True or False: Test Your CO Knowledge
Carbon monoxide (CO) is the leading cause of accidental poisoning deaths in the country. Do you know the facts about CO? Take this quiz to see. Having the right answers could save your life.
- If there is CO present in my home, I will be able to smell it or taste it.
- Small levels of CO in my home can't hurt me.
- Symptoms of CO poisoning are similar to the flu, but without a fever.
- Carbon monoxide can have long-term side effects.
- The most important part of CO detection is prevention.
- CO poisoning can be caused by gas appliances with loose connections.
- If I suspect CO poisoning, I should remain in my house and call 911.
- CO detectors have a lifespan.
- I don't need a CO detector in my house if I don't have gas heat.
- Just one CO detector is sufficient for any home.
- As long as I open a window or door, it's okay to run a gas generator in my garage.
- If I have a smoke detector, the alarm will go off if CO is present.
- FALSE - CO is called the “silent killer” because it is an invisible, odorless, tasteless gas. The only way to know if it could be a danger to you is to have a UL listed CO detector in your home. They are designed to sound an alarm before the CO level is high enough to present a hazard.
- FALSE - The effects CO has on you depend on the level of CO in your home and the length of exposure, combined with your health condition. Babies, children, elderly persons, pregnant women and pets are generally more sensitive to CO.
- TRUE - Symptoms of CO poisoning can include headache, fatigue, nausea, dizziness, stinging eyes, shortness of breath and confusion. Symptoms are rare, though, so if your CO detector goes off, get out. Don't wait for symptoms to arise.
- TRUE - CO can cause brain damage or even death, so CO poisoning should always be treated as a serious problem. If your CO detector goes off or you feel that you may be suffering from CO poisoning, call 911 immediately.

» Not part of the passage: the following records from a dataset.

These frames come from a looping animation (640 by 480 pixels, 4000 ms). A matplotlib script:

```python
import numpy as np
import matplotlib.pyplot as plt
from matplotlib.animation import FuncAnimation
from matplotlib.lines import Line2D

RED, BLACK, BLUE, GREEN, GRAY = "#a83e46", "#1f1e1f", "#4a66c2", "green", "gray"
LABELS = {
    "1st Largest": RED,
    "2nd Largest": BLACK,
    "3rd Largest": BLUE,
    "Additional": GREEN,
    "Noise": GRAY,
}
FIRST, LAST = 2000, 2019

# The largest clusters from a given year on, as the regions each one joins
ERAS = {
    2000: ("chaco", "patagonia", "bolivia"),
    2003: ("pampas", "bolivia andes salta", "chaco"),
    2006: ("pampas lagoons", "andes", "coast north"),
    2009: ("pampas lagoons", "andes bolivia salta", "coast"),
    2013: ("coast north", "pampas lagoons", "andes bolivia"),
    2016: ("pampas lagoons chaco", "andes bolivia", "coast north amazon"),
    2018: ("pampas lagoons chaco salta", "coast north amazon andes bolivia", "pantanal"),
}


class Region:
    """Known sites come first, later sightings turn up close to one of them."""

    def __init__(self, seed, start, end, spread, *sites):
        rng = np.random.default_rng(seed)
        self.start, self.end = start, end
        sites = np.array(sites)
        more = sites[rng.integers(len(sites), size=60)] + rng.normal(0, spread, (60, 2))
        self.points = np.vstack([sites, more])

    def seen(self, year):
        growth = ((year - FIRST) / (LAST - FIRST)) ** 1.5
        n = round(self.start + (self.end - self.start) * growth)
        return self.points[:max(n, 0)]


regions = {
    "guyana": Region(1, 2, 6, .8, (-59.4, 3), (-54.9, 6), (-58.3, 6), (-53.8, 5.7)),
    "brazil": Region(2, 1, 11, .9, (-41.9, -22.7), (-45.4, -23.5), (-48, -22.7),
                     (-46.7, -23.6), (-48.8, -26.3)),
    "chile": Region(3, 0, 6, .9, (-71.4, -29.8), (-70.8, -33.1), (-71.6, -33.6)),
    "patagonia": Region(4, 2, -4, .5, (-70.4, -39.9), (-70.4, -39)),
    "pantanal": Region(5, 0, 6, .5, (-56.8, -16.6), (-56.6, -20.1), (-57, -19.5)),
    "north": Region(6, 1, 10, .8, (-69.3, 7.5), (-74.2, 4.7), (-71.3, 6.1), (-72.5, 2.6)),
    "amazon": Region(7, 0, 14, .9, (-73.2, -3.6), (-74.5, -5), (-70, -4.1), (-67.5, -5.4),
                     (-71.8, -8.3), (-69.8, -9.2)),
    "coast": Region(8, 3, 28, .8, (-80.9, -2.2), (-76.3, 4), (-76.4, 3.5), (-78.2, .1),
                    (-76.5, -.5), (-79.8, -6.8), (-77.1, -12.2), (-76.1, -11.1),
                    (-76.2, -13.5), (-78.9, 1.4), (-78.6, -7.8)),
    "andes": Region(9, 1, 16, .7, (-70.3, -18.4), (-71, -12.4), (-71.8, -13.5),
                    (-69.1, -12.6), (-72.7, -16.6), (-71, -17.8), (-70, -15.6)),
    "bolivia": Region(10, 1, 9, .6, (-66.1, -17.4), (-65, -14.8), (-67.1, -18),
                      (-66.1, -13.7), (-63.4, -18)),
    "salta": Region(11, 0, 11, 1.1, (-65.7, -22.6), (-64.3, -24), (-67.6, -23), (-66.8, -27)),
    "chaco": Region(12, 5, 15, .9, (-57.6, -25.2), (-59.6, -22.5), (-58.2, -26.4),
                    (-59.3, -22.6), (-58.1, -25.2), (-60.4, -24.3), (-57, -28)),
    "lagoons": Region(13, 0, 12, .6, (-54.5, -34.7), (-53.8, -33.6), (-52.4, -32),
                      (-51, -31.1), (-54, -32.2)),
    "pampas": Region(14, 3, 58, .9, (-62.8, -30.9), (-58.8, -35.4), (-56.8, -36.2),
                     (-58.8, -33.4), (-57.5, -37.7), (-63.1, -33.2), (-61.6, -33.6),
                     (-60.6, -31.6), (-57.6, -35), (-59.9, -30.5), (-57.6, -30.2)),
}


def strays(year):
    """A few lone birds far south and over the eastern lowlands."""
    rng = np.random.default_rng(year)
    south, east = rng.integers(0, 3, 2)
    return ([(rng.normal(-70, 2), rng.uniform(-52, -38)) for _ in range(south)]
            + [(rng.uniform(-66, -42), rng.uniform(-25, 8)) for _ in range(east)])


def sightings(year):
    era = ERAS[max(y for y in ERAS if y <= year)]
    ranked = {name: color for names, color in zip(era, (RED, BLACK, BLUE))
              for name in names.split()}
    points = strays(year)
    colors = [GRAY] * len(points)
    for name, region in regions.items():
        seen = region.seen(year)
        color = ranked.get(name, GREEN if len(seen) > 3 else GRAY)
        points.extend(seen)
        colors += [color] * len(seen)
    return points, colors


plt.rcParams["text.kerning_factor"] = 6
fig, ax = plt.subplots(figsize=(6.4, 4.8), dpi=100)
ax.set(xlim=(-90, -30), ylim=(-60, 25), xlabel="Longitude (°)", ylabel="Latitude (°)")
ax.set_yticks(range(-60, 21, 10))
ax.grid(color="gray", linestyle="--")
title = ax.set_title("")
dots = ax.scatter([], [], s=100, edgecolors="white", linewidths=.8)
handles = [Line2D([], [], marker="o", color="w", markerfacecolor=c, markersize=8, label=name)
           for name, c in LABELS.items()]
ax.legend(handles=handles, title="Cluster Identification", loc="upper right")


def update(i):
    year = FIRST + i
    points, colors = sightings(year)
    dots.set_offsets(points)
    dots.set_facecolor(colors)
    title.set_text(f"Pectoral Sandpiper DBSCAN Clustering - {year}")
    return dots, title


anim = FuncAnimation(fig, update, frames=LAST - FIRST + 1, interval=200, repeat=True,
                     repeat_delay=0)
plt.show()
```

- TRUE - By carrying out safe, preventative practices when it comes to CO, you can protect your family. That includes ensuring that each gas appliance is properly installed, maintained annually and vented to the outside. However, it is still important to install a CO detector.
- TRUE - Gas appliances that are faulty or improperly installed can cause CO to leak into your home. That's why it is important for all of your appliances to be installed by a professional according to the manufacturer's instructions and local codes.
- FALSE - If you suspect CO poisoning, get out of your house immediately. Go to a neighbor's house and call 911. Do not reenter your home until you have been told it is safe to do so.
- TRUE - CO detectors have an average lifespan of about five years. It is very important to test and change your CO detector battery regularly (test it about once a month and change the batteries twice a year, or according to manufacturers' instructions). However, even if the battery appears to work, the sensor may no longer be able to detect CO, as the test feature on many detectors checks only the functioning of the alarm, not the sensor. Always follow the manufacturer's instructions for testing and to determine the lifespan of your detector.
- FALSE - CO can come from several gas appliances, including dryers, ranges, water heaters and furnaces. It can also come from clogged chimney flues, or from leaving your vehicle running in an attached garage. If there is any potential for CO poisoning in your home, you should have a CO detector.
- FALSE - You should have at least one CO detector for every level of your home, installed outside every sleeping area and family room, but away from air vents and fans.
- FALSE - It's never okay to use any portable fuel-burning equipment, like a generator, grill, gasoline-powered tools or a running car, inside a home or garage, even if doors or windows are open.
- FALSE - Smoke and CO are two completely different substances; therefore, a smoke detector will not go off if there is CO in your home. Only a CO detector can alert you to dangerous levels of CO in your home. There are some combination smoke/CO detectors on the market. Check your local home improvement store if you are interested in combination detectors.